Go through the records below and return each line that has "uneven" in it.

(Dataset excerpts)
-------
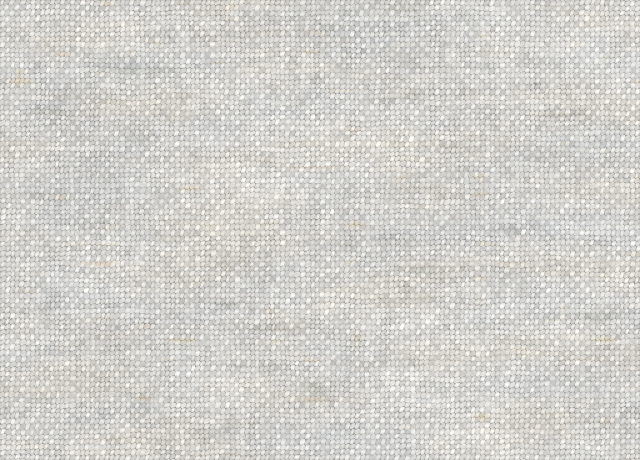
This texture is drawn by a Shadertoy shader. Its source:

```glsl
// Pale linen in plain weave: slanted warp floats shine between duller weft
// floats, checkerboard fashion, over dark pinholes. Gradient noise bends the
// yarns and adds short streaks, mottling, straw flecks and bright neps.

#define THREADS vec2(92.0, 88.0)   // yarns per canvas height, warp and weft
#define GAP_TONE 0.665
#define WEAVE_CONTRAST 0.215
#define CHECKER 0.05               // warp floats brighter than weft floats
#define WEFT_STREAK 0.05
#define WARP_STREAK 0.04
#define GRAIN 0.075
#define CLOUD 0.036
#define YARN_WANDER 0.5
#define TWIST 0.36
#define LINEN_TINT vec3(1.009, 1.003, 0.981)
#define STRAW vec3(0.80, 0.71, 0.55)

const float PI = 3.14159265;

float hash(vec2 p) {
    vec3 q = fract(p.xyx * vec3(0.1031, 0.1030, 0.0973));
    q += dot(q, q.yzx + 33.33);
    return fract((q.x + q.y) * q.z);
}

float cornerSlope(vec2 corner, vec2 offset) {
    float angle = 2.0 * PI * hash(corner + 71.0);
    return dot(vec2(cos(angle), sin(angle)), offset);
}

// Gradient noise, about -0.7 to 0.7
float noise(vec2 p) {
    vec2 i = floor(p), f = fract(p);
    vec2 u = f * f * f * (f * (f * 6.0 - 15.0) + 10.0);
    vec2 e = vec2(1.0, 0.0);
    return mix(mix(cornerSlope(i, f), cornerSlope(i + e, f - e), u.x),
               mix(cornerSlope(i + e.yx, f - e.yx), cornerSlope(i + 1.0, f - 1.0), u.x), u.y);
}

// Tone that drifts along one yarn, independent of its neighbours
float yarnTone(float along, float yarn, float seed) {
    float shift = 60.0 * hash(vec2(yarn, seed));
    return noise(vec2(along * 8.0 + shift, yarn + 0.5))
         + 0.8 * noise(vec2(along * 28.0 + shift, yarn + 200.5));
}

float yarnCover(float across, float halfWidth, float soft) {
    return 1.0 - smoothstep(halfWidth - soft, halfWidth + soft, abs(across));
}

void mainImage(out vec4 fragColor, in vec2 fragCoord) {
    vec2 p = fragCoord / iResolution.y;
    float soft = max(0.15, 0.6 * THREADS.y / iResolution.y);

    // Wandering yarn grid
    vec2 grid = p * THREADS + YARN_WANDER * vec2(
        noise(p * vec2(26.0, 12.0)), noise(p * vec2(12.0, 26.0) + 40.0));
    vec2 cell = floor(grid);
    vec2 f = fract(grid) - 0.5;
    float side = 1.0 - 2.0 * mod(cell.x + cell.y, 2.0);

    // Slow changes of shade and yarn streaks
    float weftTone = yarnTone(p.x, cell.y, 3.0);
    float warpTone = yarnTone(p.y, cell.x + 300.0, 9.0);
    float band = noise(p * vec2(5.0, 30.0) + 90.0);
    float mottle = noise(p * vec2(34.0, 46.0) + 60.0);
    float cloud = noise(p * vec2(2.5, 5.0) + 17.0) + 0.7 * band + 0.8 * mottle;

    // Raised floats, slanted by the spin of the yarn
    float lump = 0.14 * (hash(cell + 31.0) - 0.5);
    float weftWidth = 0.40 + lump + 0.10 * (hash(vec2(cell.y, 5.0)) - 0.5);
    float warpWidth = 0.39 - lump + 0.14 * (hash(vec2(cell.x, 8.0)) - 0.5);
    float weft = yarnCover(f.y - TWIST * f.x, weftWidth, soft)
               * (0.66 + 0.34 * side * cos(PI * f.x));
    float warp = yarnCover(f.x - TWIST * f.y, warpWidth, soft)
               * (0.66 - 0.34 * side * cos(PI * f.y));
    float weftOnTop = smoothstep(-0.25, 0.25, weft - warp);
    float relief = max(weft, warp);

    // Combined brightness, with pinholes deeper in some patches
    float depth = 1.0 + 0.7 * noise(p * vec2(28.0, 22.0) + 310.0);
    float tone = GAP_TONE + WEAVE_CONTRAST * (0.77 + (relief - 0.77) * depth);
    tone -= CHECKER * side * cos(PI * f.x) * cos(PI * f.y);
    tone += WEFT_STREAK * weftTone * mix(0.35, 1.0, weftOnTop);
    tone += WARP_STREAK * warpTone * mix(1.0, 0.35, weftOnTop);
    tone += GRAIN * (hash(cell + 11.0) - 0.5) * relief + CLOUD * cloud;
    tone += 0.05 * noise(p * vec2(150.0, 130.0));

    // Bright neps on a few floats
    float nep = step(0.995, hash(cell + 150.0)) * smoothstep(0.45, 1.0, relief);
    tone += 0.06 * nep;

    // Cool and warm drift, then sparse straw flecks along the weft
    float warmth = noise(p * vec2(3.0, 11.0) + 130.0) + 0.5 * noise(p * vec2(12.0, 50.0));
    vec3 color = tone * LINEN_TINT + warmth * vec3(0.018, 0.002, -0.020);
    float fleck = smoothstep(0.36, 0.62, noise(p * vec2(11.0, 48.0) + 220.0));
    color = mix(color, STRAW * (0.75 + 0.4 * relief), 0.32 * fleck);
    color -= 0.05 * smoothstep(0.3, 0.6, -band) * vec3(0.9, 0.85, 1.1);

    fragColor = vec4(clamp(color, 0.0, 1.0), 1.0);
}
```
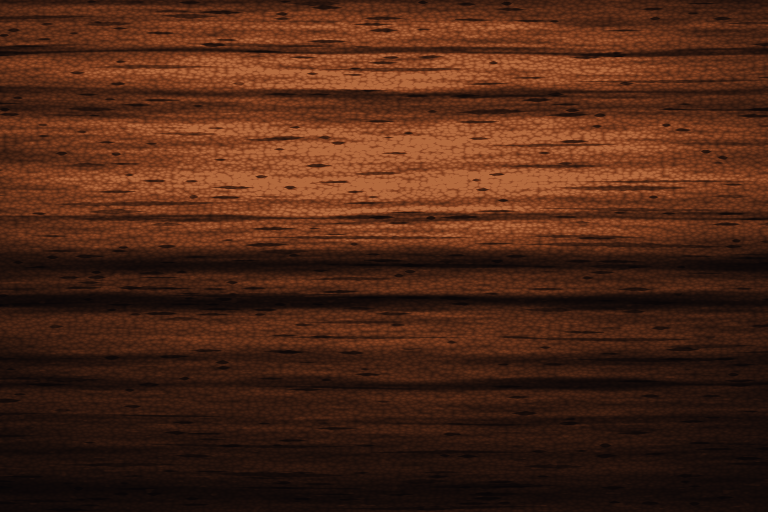
Write a Shadertoy shader that draws this texture.

```glsl
// Dark rosewood veneer: horizontal grain bands, short pores and a soft pool of light.

const vec3 SHADOW_BROWN = vec3(0.022, 0.014, 0.020);
const vec3 AMBER = vec3(0.51, 0.25, 0.125);
const vec3 HONEY = vec3(0.70, 0.41, 0.24);

const vec2 LIGHT_CENTER = vec2(0.50, 0.27);   // fraction of canvas, from the top
const vec2 LIGHT_RADIUS = vec2(0.62, 0.43);
const float LIGHT_GAIN = 0.58;
const float AMBIENT = 0.085;

const vec2 PORE_GRID = vec2(11.0, 95.0);
const vec2 STREAK_GRID = vec2(2.2, 72.0);
const vec2 RIPPLE_GRID = vec2(95.0, 185.0);
const float PORE_DEPTH = 0.68;
const float STREAK_DEPTH = 0.50;
const float RIPPLE_CONTRAST = 0.62;
const float FIBRE_CONTRAST = 1.15;

// Growth bands: height from the top, half width, darkness
const int BAND_COUNT = 14;
const vec3 BANDS[BAND_COUNT] = vec3[BAND_COUNT](
    vec3(0.00, 0.025, 0.50), vec3(0.04, 0.008, 0.32), vec3(0.10, 0.006, 0.60),
    vec3(0.18, 0.010, 0.68), vec3(0.21, 0.018, 0.45), vec3(0.31, 0.014, 0.28),
    vec3(0.425, 0.007, 0.62), vec3(0.515, 0.034, 0.78), vec3(0.59, 0.020, 0.70),
    vec3(0.70, 0.016, 0.45), vec3(0.75, 0.012, 0.65), vec3(0.82, 0.008, 0.40),
    vec3(0.88, 0.012, 0.40), vec3(0.96, 0.030, 0.50));

float hash(vec2 c) {
    vec3 q = fract(c.xyx * 0.1031);
    q += dot(q, q.yzx + 33.33);
    return fract((q.x + q.y) * q.z);
}

float valueNoise(vec2 p) {
    vec2 c = floor(p), f = fract(p);
    f = f * f * (3.0 - 2.0 * f);
    float low = mix(hash(c), hash(c + vec2(1, 0)), f.x);
    float high = mix(hash(c + vec2(0, 1)), hash(c + vec2(1, 1)), f.x);
    return mix(low, high, f.y);
}

// Distance to the nearest scattered cell point
float cellNoise(vec2 p) {
    vec2 c = floor(p), f = fract(p);
    float nearest = 2.0;
    for (int j = -1; j <= 1; j++)
    for (int i = -1; i <= 1; i++) {
        vec2 o = vec2(i, j);
        vec2 site = o + vec2(hash(c + o), hash(c + o + 57.0));
        nearest = min(nearest, length(site - f));
    }
    return nearest;
}

// Tapered horizontal dashes, at most one in each stretched cell
float dashes(vec2 p, vec2 grid, float density, float seed) {
    vec2 q = p * grid;
    q.x += 17.0 * hash(vec2(floor(q.y), seed));
    vec2 c = floor(q) + seed, f = fract(q);
    float pick = hash(c), size = hash(c + 31.0);
    float halfLength = mix(0.10, 0.46, size * size);
    float x = mix(halfLength, 1.0 - halfLength, hash(c + 71.0));
    float y = mix(0.36, 0.64, hash(c + 13.0));
    float along = (f.x - x) / halfLength;
    float thickness = mix(0.14, 0.34, hash(c + 97.0)) * (1.0 - along * along);
    thickness *= 0.65 + 0.7 * valueNoise(p * vec2(110.0, 150.0));
    float inside = (thickness - abs(f.y - y)) / grid.y;
    float edge = 0.8 / iResolution.y;
    return smoothstep(-edge, edge, inside) * smoothstep(pick - 0.04, pick + 0.04, density);
}

// Combined darkness of all growth bands, uneven along their length
float bandShade(vec2 p) {
    float keep = 1.0;
    for (int i = 0; i < BAND_COUNT; i++) {
        vec3 band = BANDS[i];
        float d = (p.y - band.x) / band.y;
        float uneven = 0.7 + 0.6 * valueNoise(vec2(p.x * 2.5, float(i) * 9.0));
        keep *= 1.0 - min(band.z * uneven, 0.88) * exp(-d * d);
    }
    return 1.0 - keep;
}

void mainImage(out vec4 fragColor, in vec2 fragCoord) {
    vec2 uv = fragCoord / iResolution.xy;
    uv.y = 1.0 - uv.y;
    vec2 p = vec2(uv.x * iResolution.x / iResolution.y, uv.y);

    // Gentle wander of the grain
    vec2 grain = p;
    grain.y += 0.0022 * sin(p.x * 4.1 + p.y * 9.0) + 0.0012 * sin(p.x * 11.0 - p.y * 23.0);
    float frayed = (valueNoise(grain * vec2(5.0, 130.0)) - 0.5) * 0.016;
    float shade = bandShade(grain + vec2(0.0, frayed));

    // Pool of light and one bright ridge
    vec2 away = (uv - LIGHT_CENTER) / LIGHT_RADIUS;
    float tone = (AMBIENT + LIGHT_GAIN * exp(-away.y * away.y)) * exp(-away.x * away.x);
    float ridge = (grain.y - 0.35) / 0.016;
    tone *= (1.0 + 0.22 * exp(-ridge * ridge)) * (1.0 - shade);

    // Long fibres and fine cross ripple
    float fibre = 0.35 * valueNoise(grain * vec2(1.3, 48.0))
                + 0.35 * valueNoise(grain * vec2(5.0, 115.0) + 40.0)
                + 0.30 * valueNoise(grain * vec2(16.0, 210.0) + 80.0);
    tone *= 1.0 + FIBRE_CONTRAST * (fibre - 0.5);
    tone *= 1.0 + RIPPLE_CONTRAST * (0.48 - cellNoise(grain * RIPPLE_GRID));

    // Dark pores gather in the dark bands
    float pores = dashes(grain, PORE_GRID, 0.17 + 0.35 * shade, 3.0);
    float streaks = dashes(grain, STREAK_GRID, 0.20 + 0.40 * shade, 11.0);
    tone *= (1.0 - PORE_DEPTH * pores) * (1.0 - STREAK_DEPTH * streaks);

    // Pale flecks
    float fleck = smoothstep(0.80, 0.97, valueNoise(grain * vec2(48.0, 200.0) + 120.0));
    tone += 0.09 * fleck * (0.3 + tone);

    vec3 wood = mix(SHADOW_BROWN, AMBER, min(tone / AMBER.r, 1.0));
    wood = mix(wood, HONEY, smoothstep(0.48, 0.78, tone));
    fragColor = vec4(wood, 1.0);
}
```
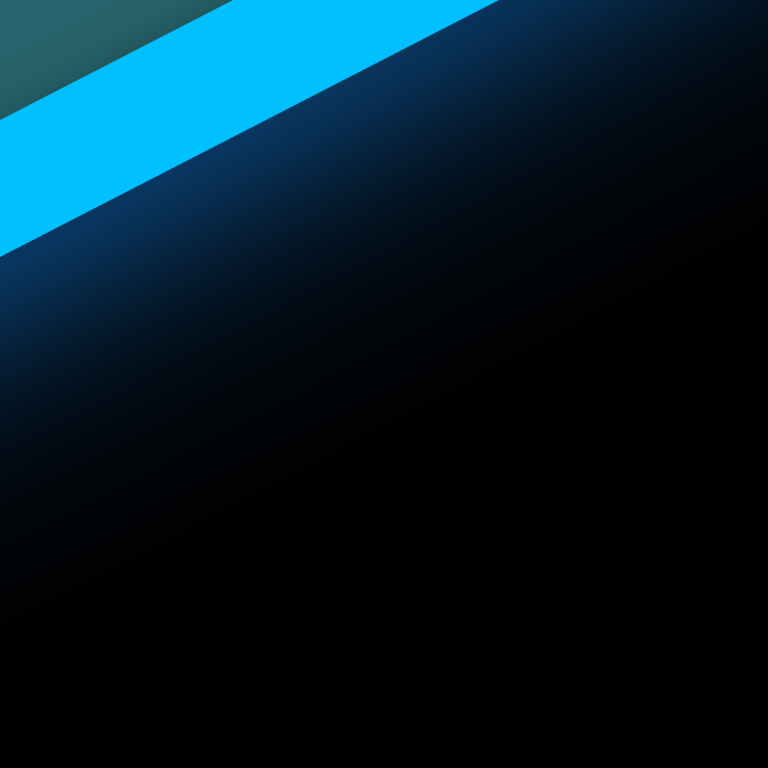
Write a WebGL 1 fragment shader that draws this background.

```glsl
precision highp float;
// A bright cyan diagonal band crosses the upper left corner, with a teal
// corner above it and a deep blue glow fading to black below it.
// All parts are shaded by the signed distance to the band's lower edge.

uniform vec2 u_resolution;

const float EDGE_HEIGHT = 0.6654;   // lower band edge at the left side
const float EDGE_SLOPE = 0.515;
const float BAND_WIDTH = 0.1585;
const float GLOW_REACH = 0.175;
const float GLOW_POWER = 1.5;
const float SIDE_FADE = 0.18;       // dimming of the glow to the right
const float SHADE_REACH = 0.025;
const float SHADE_STRENGTH = 0.14;

const vec3 BAND_COLOR = vec3(0.0, 0.753, 1.0);
const vec3 TEAL_COLOR = vec3(0.155, 0.39, 0.425);
const vec3 GLOW_COLOR = vec3(0.036, 0.212, 0.375);
const vec3 NIGHT_COLOR = vec3(0.0, 0.001, 0.004);

// Distance above the lower edge of the band; negative below it.
float heightAboveEdge(vec2 p) {
  float rise = p.y - EDGE_HEIGHT - EDGE_SLOPE * p.x;
  return rise / sqrt(1.0 + EDGE_SLOPE * EDGE_SLOPE);
}

// Blue light that spills from the band into the dark.
vec3 glowBelow(float depth, float x) {
  float falloff = exp(-pow(max(depth, 0.0) / GLOW_REACH, GLOW_POWER));
  float side = 1.0 - SIDE_FADE * x * x;
  return NIGHT_COLOR + GLOW_COLOR * falloff * side;
}

// Teal corner, slightly shaded where it meets the band.
vec3 cornerAbove(float distanceFromBand) {
  float shade = exp(-max(distanceFromBand, 0.0) / SHADE_REACH);
  return TEAL_COLOR * (1.0 - SHADE_STRENGTH * shade);
}

void main() {
  vec2 p = gl_FragCoord.xy / u_resolution;
  float smoothing = 0.8 / min(u_resolution.x, u_resolution.y);
  float h = heightAboveEdge(p);

  vec3 color = glowBelow(-h, p.x);
  color = mix(color, BAND_COLOR, smoothstep(-smoothing, smoothing, h));
  float aboveBand = h - BAND_WIDTH;
  color = mix(color, cornerAbove(aboveBand),
              smoothstep(-smoothing, smoothing, aboveBand));

  gl_FragColor = vec4(color, 1.0);
}
```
-------
- [Output]
// Combined darkness of all growth bands, uneven along their length
        float uneven = 0.7 + 0.6 * valueNoise(vec2(p.x * 2.5, float(i) * 9.0));
        keep *= 1.0 - min(band.z * uneven, 0.88) * exp(-d * d);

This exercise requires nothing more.